Top of Entries supplied

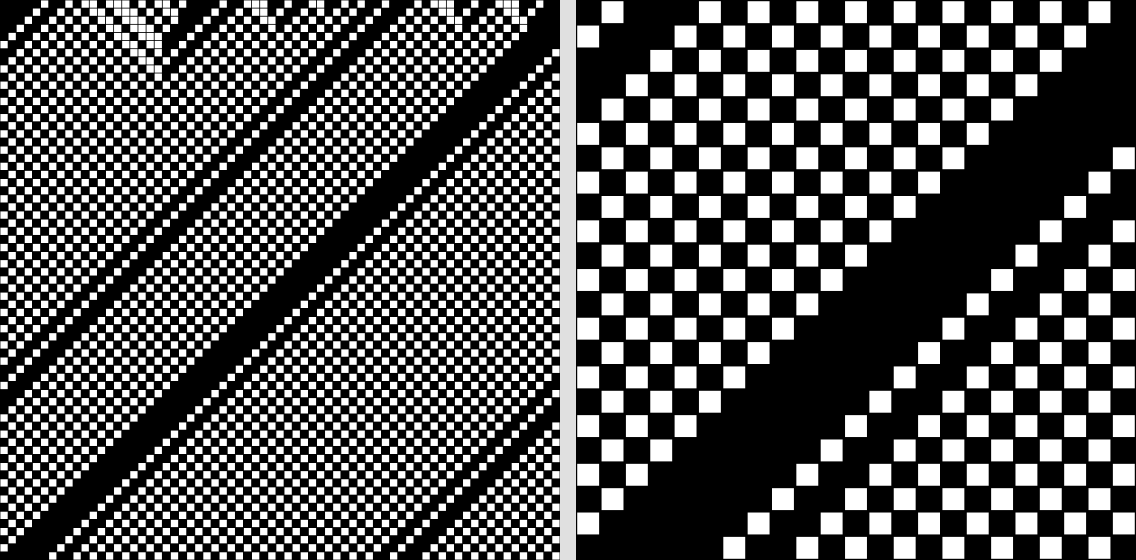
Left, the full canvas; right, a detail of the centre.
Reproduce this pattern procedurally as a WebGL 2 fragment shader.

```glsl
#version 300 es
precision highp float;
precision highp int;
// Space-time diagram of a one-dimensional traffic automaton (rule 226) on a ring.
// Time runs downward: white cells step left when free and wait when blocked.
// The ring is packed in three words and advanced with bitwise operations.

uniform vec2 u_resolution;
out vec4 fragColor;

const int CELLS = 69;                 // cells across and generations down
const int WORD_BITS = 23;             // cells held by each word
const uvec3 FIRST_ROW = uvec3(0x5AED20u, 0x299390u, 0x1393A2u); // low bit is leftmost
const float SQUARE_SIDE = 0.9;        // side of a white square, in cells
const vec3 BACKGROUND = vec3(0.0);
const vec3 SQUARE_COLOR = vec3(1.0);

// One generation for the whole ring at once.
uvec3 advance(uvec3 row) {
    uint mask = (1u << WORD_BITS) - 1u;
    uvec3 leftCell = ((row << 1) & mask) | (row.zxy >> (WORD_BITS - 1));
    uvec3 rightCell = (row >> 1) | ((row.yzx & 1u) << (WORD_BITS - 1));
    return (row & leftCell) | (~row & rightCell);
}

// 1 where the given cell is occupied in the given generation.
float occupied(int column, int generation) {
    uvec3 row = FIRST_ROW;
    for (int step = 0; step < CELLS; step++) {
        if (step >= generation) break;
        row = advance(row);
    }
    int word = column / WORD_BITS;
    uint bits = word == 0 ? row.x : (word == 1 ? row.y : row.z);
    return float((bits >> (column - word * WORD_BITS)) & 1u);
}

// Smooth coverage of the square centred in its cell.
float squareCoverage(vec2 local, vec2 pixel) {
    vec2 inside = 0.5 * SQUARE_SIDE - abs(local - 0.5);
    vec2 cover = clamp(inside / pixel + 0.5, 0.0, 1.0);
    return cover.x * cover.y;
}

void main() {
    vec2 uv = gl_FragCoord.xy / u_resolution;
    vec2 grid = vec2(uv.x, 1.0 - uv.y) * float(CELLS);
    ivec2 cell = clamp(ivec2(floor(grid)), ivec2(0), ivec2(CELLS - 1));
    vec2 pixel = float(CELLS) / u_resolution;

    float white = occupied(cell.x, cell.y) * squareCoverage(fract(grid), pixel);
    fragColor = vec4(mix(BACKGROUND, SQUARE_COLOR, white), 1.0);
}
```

Bottom of Entries supplied

▸ Your objective
Could you copy each line above exactly as written, minus any pictures?

▸ Reply to the task
Left, the full canvas; right, a detail of the centre.
Reproduce this pattern procedurally as a WebGL 2 fragment shader.

```glsl
#version 300 es
precision highp float;
precision highp int;
// Space-time diagram of a one-dimensional traffic automaton (rule 226) on a ring.
// Time runs downward: white cells step left when free and wait when blocked.
// The ring is packed in three words and advanced with bitwise operations.

uniform vec2 u_resolution;
out vec4 fragColor;

const int CELLS = 69;                 // cells across and generations down
const int WORD_BITS = 23;             // cells held by each word
const uvec3 FIRST_ROW = uvec3(0x5AED20u, 0x299390u, 0x1393A2u); // low bit is leftmost
const float SQUARE_SIDE = 0.9;        // side of a white square, in cells
const vec3 BACKGROUND = vec3(0.0);
const vec3 SQUARE_COLOR = vec3(1.0);

// One generation for the whole ring at once.
uvec3 advance(uvec3 row) {
    uint mask = (1u << WORD_BITS) - 1u;
    uvec3 leftCell = ((row << 1) & mask) | (row.zxy >> (WORD_BITS - 1));
    uvec3 rightCell = (row >> 1) | ((row.yzx & 1u) << (WORD_BITS - 1));
    return (row & leftCell) | (~row & rightCell);
}

// 1 where the given cell is occupied in the given generation.
float occupied(int column, int generation) {
    uvec3 row = FIRST_ROW;
    for (int step = 0; step < CELLS; step++) {
        if (step >= generation) break;
        row = advance(row);
    }
    int word = column / WORD_BITS;
    uint bits = word == 0 ? row.x : (word == 1 ? row.y : row.z);
    return float((bits >> (column - word * WORD_BITS)) & 1u);
}

// Smooth coverage of the square centred in its cell.
float squareCoverage(vec2 local, vec2 pixel) {
    vec2 inside = 0.5 * SQUARE_SIDE - abs(local - 0.5);
    vec2 cover = clamp(inside / pixel + 0.5, 0.0, 1.0);
    return cover.x * cover.y;
}

void main() {
    vec2 uv = gl_FragCoord.xy / u_resolution;
    vec2 grid = vec2(uv.x, 1.0 - uv.y) * float(CELLS);
    ivec2 cell = clamp(ivec2(floor(grid)), ivec2(0), ivec2(CELLS - 1));
    vec2 pixel = float(CELLS) / u_resolution;

    float white = occupied(cell.x, cell.y) * squareCoverage(fract(grid), pixel);
    fragColor = vec4(mix(BACKGROUND, SQUARE_COLOR, white), 1.0);
}
```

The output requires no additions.